=== PROMPT ===
The response has to reproduce all entries exactly while excluding their pictures.

Records from a data source
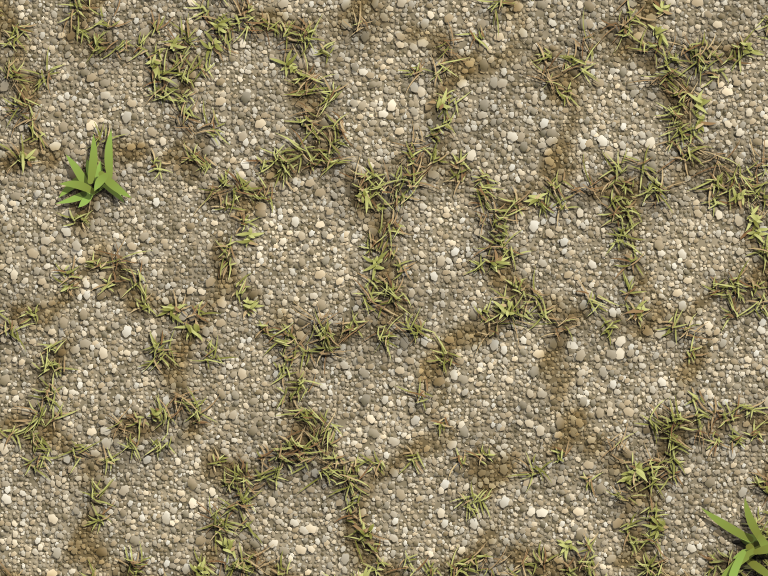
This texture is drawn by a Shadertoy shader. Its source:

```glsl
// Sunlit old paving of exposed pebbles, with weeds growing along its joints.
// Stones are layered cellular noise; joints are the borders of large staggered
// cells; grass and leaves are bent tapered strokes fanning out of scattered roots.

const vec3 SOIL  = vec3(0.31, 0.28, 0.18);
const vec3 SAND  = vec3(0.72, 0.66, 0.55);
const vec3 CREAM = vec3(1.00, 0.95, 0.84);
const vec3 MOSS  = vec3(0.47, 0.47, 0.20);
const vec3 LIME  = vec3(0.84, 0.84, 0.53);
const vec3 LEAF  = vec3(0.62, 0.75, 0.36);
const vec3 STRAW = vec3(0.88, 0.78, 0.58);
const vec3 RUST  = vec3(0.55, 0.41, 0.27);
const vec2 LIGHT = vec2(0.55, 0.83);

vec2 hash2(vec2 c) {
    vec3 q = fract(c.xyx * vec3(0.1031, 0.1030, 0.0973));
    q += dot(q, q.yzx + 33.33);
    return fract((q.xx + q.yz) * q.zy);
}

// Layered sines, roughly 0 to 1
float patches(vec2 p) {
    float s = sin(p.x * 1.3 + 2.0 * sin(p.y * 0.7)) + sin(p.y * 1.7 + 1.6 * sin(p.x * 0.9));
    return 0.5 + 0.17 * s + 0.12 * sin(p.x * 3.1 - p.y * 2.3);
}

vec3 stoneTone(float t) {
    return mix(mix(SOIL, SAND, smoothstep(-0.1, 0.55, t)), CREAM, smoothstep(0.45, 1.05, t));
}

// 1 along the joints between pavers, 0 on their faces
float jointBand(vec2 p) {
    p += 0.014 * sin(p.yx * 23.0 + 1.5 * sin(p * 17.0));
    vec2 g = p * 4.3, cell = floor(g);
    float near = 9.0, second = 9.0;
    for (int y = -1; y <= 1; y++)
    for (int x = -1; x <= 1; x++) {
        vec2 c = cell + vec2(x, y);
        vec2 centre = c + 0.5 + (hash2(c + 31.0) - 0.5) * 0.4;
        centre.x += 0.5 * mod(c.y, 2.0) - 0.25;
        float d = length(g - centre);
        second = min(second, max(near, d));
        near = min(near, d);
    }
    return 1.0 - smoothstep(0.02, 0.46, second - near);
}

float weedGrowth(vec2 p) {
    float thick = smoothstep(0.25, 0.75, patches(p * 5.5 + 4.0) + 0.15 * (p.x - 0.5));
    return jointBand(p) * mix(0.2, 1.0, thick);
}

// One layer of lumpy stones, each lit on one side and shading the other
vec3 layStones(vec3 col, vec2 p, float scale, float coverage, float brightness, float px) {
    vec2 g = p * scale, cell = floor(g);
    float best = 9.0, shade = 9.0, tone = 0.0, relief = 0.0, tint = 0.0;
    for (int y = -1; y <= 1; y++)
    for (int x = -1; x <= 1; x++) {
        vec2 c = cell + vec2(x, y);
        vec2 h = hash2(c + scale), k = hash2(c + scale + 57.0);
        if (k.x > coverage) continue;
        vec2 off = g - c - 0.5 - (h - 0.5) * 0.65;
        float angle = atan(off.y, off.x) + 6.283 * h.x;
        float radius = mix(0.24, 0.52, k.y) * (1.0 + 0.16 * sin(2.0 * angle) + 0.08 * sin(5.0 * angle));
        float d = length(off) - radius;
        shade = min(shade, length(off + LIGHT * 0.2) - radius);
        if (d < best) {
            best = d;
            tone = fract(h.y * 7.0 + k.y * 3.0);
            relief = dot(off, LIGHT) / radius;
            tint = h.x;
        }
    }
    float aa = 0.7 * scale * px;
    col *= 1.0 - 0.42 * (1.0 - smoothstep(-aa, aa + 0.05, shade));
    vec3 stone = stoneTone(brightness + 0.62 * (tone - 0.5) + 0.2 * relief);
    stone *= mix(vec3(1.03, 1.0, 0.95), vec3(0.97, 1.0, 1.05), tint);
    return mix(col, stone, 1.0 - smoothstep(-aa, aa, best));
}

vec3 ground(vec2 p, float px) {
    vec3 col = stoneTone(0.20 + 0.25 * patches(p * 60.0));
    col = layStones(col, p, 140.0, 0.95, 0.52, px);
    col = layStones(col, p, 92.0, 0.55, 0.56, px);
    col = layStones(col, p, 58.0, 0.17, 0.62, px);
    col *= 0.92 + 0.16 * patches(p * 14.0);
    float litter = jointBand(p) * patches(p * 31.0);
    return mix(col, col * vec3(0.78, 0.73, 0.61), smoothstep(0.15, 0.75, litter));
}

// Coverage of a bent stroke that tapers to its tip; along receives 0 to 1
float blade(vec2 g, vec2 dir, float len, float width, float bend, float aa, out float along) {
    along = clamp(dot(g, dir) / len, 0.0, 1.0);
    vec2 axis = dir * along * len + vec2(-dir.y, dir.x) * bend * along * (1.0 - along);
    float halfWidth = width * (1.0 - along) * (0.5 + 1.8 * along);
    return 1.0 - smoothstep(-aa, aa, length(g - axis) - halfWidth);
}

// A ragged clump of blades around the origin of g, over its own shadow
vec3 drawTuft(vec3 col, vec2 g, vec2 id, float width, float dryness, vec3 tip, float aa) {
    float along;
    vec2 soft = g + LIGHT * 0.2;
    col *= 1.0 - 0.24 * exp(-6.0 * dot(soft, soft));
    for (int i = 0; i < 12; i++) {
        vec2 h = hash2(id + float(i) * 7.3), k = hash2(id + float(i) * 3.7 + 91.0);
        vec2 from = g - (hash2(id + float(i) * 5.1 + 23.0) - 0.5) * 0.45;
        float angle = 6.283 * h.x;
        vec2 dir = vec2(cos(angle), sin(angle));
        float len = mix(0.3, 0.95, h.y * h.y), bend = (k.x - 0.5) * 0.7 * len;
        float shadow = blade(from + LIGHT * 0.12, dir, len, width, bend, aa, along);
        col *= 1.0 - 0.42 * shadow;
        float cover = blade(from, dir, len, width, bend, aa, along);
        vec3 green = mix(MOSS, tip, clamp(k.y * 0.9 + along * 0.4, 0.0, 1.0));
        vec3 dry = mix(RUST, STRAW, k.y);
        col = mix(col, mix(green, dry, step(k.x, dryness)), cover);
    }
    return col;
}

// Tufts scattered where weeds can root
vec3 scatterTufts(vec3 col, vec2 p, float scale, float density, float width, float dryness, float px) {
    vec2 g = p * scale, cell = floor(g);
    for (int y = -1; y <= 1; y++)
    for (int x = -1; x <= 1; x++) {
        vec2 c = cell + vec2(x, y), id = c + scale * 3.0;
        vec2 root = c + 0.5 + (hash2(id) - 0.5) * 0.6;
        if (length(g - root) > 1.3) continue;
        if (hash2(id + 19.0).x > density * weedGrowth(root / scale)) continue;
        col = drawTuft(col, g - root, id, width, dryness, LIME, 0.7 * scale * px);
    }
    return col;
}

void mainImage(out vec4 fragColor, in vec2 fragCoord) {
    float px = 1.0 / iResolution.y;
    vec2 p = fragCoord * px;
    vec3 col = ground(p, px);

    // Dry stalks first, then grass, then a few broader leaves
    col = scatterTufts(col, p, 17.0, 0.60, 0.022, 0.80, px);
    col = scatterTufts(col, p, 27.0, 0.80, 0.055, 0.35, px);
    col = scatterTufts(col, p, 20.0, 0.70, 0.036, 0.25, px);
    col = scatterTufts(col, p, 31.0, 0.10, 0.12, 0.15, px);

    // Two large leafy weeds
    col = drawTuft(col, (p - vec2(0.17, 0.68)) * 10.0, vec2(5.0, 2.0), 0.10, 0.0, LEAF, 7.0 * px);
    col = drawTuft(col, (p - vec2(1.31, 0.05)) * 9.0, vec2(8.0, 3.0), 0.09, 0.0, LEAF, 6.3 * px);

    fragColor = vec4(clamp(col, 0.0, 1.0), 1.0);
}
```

=== OUTPUT OF THE EXERCISE ===
This texture is drawn by a Shadertoy shader. Its source:

```glsl
// Sunlit old paving of exposed pebbles, with weeds growing along its joints.
// Stones are layered cellular noise; joints are the borders of large staggered
// cells; grass and leaves are bent tapered strokes fanning out of scattered roots.

const vec3 SOIL  = vec3(0.31, 0.28, 0.18);
const vec3 SAND  = vec3(0.72, 0.66, 0.55);
const vec3 CREAM = vec3(1.00, 0.95, 0.84);
const vec3 MOSS  = vec3(0.47, 0.47, 0.20);
const vec3 LIME  = vec3(0.84, 0.84, 0.53);
const vec3 LEAF  = vec3(0.62, 0.75, 0.36);
const vec3 STRAW = vec3(0.88, 0.78, 0.58);
const vec3 RUST  = vec3(0.55, 0.41, 0.27);
const vec2 LIGHT = vec2(0.55, 0.83);

vec2 hash2(vec2 c) {
    vec3 q = fract(c.xyx * vec3(0.1031, 0.1030, 0.0973));
    q += dot(q, q.yzx + 33.33);
    return fract((q.xx + q.yz) * q.zy);
}

// Layered sines, roughly 0 to 1
float patches(vec2 p) {
    float s = sin(p.x * 1.3 + 2.0 * sin(p.y * 0.7)) + sin(p.y * 1.7 + 1.6 * sin(p.x * 0.9));
    return 0.5 + 0.17 * s + 0.12 * sin(p.x * 3.1 - p.y * 2.3);
}

vec3 stoneTone(float t) {
    return mix(mix(SOIL, SAND, smoothstep(-0.1, 0.55, t)), CREAM, smoothstep(0.45, 1.05, t));
}

// 1 along the joints between pavers, 0 on their faces
float jointBand(vec2 p) {
    p += 0.014 * sin(p.yx * 23.0 + 1.5 * sin(p * 17.0));
    vec2 g = p * 4.3, cell = floor(g);
    float near = 9.0, second = 9.0;
    for (int y = -1; y <= 1; y++)
    for (int x = -1; x <= 1; x++) {
        vec2 c = cell + vec2(x, y);
        vec2 centre = c + 0.5 + (hash2(c + 31.0) - 0.5) * 0.4;
        centre.x += 0.5 * mod(c.y, 2.0) - 0.25;
        float d = length(g - centre);
        second = min(second, max(near, d));
        near = min(near, d);
    }
    return 1.0 - smoothstep(0.02, 0.46, second - near);
}

float weedGrowth(vec2 p) {
    float thick = smoothstep(0.25, 0.75, patches(p * 5.5 + 4.0) + 0.15 * (p.x - 0.5));
    return jointBand(p) * mix(0.2, 1.0, thick);
}

// One layer of lumpy stones, each lit on one side and shading the other
vec3 layStones(vec3 col, vec2 p, float scale, float coverage, float brightness, float px) {
    vec2 g = p * scale, cell = floor(g);
    float best = 9.0, shade = 9.0, tone = 0.0, relief = 0.0, tint = 0.0;
    for (int y = -1; y <= 1; y++)
    for (int x = -1; x <= 1; x++) {
        vec2 c = cell + vec2(x, y);
        vec2 h = hash2(c + scale), k = hash2(c + scale + 57.0);
        if (k.x > coverage) continue;
        vec2 off = g - c - 0.5 - (h - 0.5) * 0.65;
        float angle = atan(off.y, off.x) + 6.283 * h.x;
        float radius = mix(0.24, 0.52, k.y) * (1.0 + 0.16 * sin(2.0 * angle) + 0.08 * sin(5.0 * angle));
        float d = length(off) - radius;
        shade = min(shade, length(off + LIGHT * 0.2) - radius);
        if (d < best) {
            best = d;
            tone = fract(h.y * 7.0 + k.y * 3.0);
            relief = dot(off, LIGHT) / radius;
            tint = h.x;
        }
    }
    float aa = 0.7 * scale * px;
    col *= 1.0 - 0.42 * (1.0 - smoothstep(-aa, aa + 0.05, shade));
    vec3 stone = stoneTone(brightness + 0.62 * (tone - 0.5) + 0.2 * relief);
    stone *= mix(vec3(1.03, 1.0, 0.95), vec3(0.97, 1.0, 1.05), tint);
    return mix(col, stone, 1.0 - smoothstep(-aa, aa, best));
}

vec3 ground(vec2 p, float px) {
    vec3 col = stoneTone(0.20 + 0.25 * patches(p * 60.0));
    col = layStones(col, p, 140.0, 0.95, 0.52, px);
    col = layStones(col, p, 92.0, 0.55, 0.56, px);
    col = layStones(col, p, 58.0, 0.17, 0.62, px);
    col *= 0.92 + 0.16 * patches(p * 14.0);
    float litter = jointBand(p) * patches(p * 31.0);
    return mix(col, col * vec3(0.78, 0.73, 0.61), smoothstep(0.15, 0.75, litter));
}

// Coverage of a bent stroke that tapers to its tip; along receives 0 to 1
float blade(vec2 g, vec2 dir, float len, float width, float bend, float aa, out float along) {
    along = clamp(dot(g, dir) / len, 0.0, 1.0);
    vec2 axis = dir * along * len + vec2(-dir.y, dir.x) * bend * along * (1.0 - along);
    float halfWidth = width * (1.0 - along) * (0.5 + 1.8 * along);
    return 1.0 - smoothstep(-aa, aa, length(g - axis) - halfWidth);
}

// A ragged clump of blades around the origin of g, over its own shadow
vec3 drawTuft(vec3 col, vec2 g, vec2 id, float width, float dryness, vec3 tip, float aa) {
    float along;
    vec2 soft = g + LIGHT * 0.2;
    col *= 1.0 - 0.24 * exp(-6.0 * dot(soft, soft));
    for (int i = 0; i < 12; i++) {
        vec2 h = hash2(id + float(i) * 7.3), k = hash2(id + float(i) * 3.7 + 91.0);
        vec2 from = g - (hash2(id + float(i) * 5.1 + 23.0) - 0.5) * 0.45;
        float angle = 6.283 * h.x;
        vec2 dir = vec2(cos(angle), sin(angle));
        float len = mix(0.3, 0.95, h.y * h.y), bend = (k.x - 0.5) * 0.7 * len;
        float shadow = blade(from + LIGHT * 0.12, dir, len, width, bend, aa, along);
        col *= 1.0 - 0.42 * shadow;
        float cover = blade(from, dir, len, width, bend, aa, along);
        vec3 green = mix(MOSS, tip, clamp(k.y * 0.9 + along * 0.4, 0.0, 1.0));
        vec3 dry = mix(RUST, STRAW, k.y);
        col = mix(col, mix(green, dry, step(k.x, dryness)), cover);
    }
    return col;
}

// Tufts scattered where weeds can root
vec3 scatterTufts(vec3 col, vec2 p, float scale, float density, float width, float dryness, float px) {
    vec2 g = p * scale, cell = floor(g);
    for (int y = -1; y <= 1; y++)
    for (int x = -1; x <= 1; x++) {
        vec2 c = cell + vec2(x, y), id = c + scale * 3.0;
        vec2 root = c + 0.5 + (hash2(id) - 0.5) * 0.6;
        if (length(g - root) > 1.3) continue;
        if (hash2(id + 19.0).x > density * weedGrowth(root / scale)) continue;
        col = drawTuft(col, g - root, id, width, dryness, LIME, 0.7 * scale * px);
    }
    return col;
}

void mainImage(out vec4 fragColor, in vec2 fragCoord) {
    float px = 1.0 / iResolution.y;
    vec2 p = fragCoord * px;
    vec3 col = ground(p, px);

    // Dry stalks first, then grass, then a few broader leaves
    col = scatterTufts(col, p, 17.0, 0.60, 0.022, 0.80, px);
    col = scatterTufts(col, p, 27.0, 0.80, 0.055, 0.35, px);
    col = scatterTufts(col, p, 20.0, 0.70, 0.036, 0.25, px);
    col = scatterTufts(col, p, 31.0, 0.10, 0.12, 0.15, px);

    // Two large leafy weeds
    col = drawTuft(col, (p - vec2(0.17, 0.68)) * 10.0, vec2(5.0, 2.0), 0.10, 0.0, LEAF, 7.0 * px);
    col = drawTuft(col, (p - vec2(1.31, 0.05)) * 9.0, vec2(8.0, 3.0), 0.09, 0.0, LEAF, 6.3 * px);

    fragColor = vec4(clamp(col, 0.0, 1.0), 1.0);
}
```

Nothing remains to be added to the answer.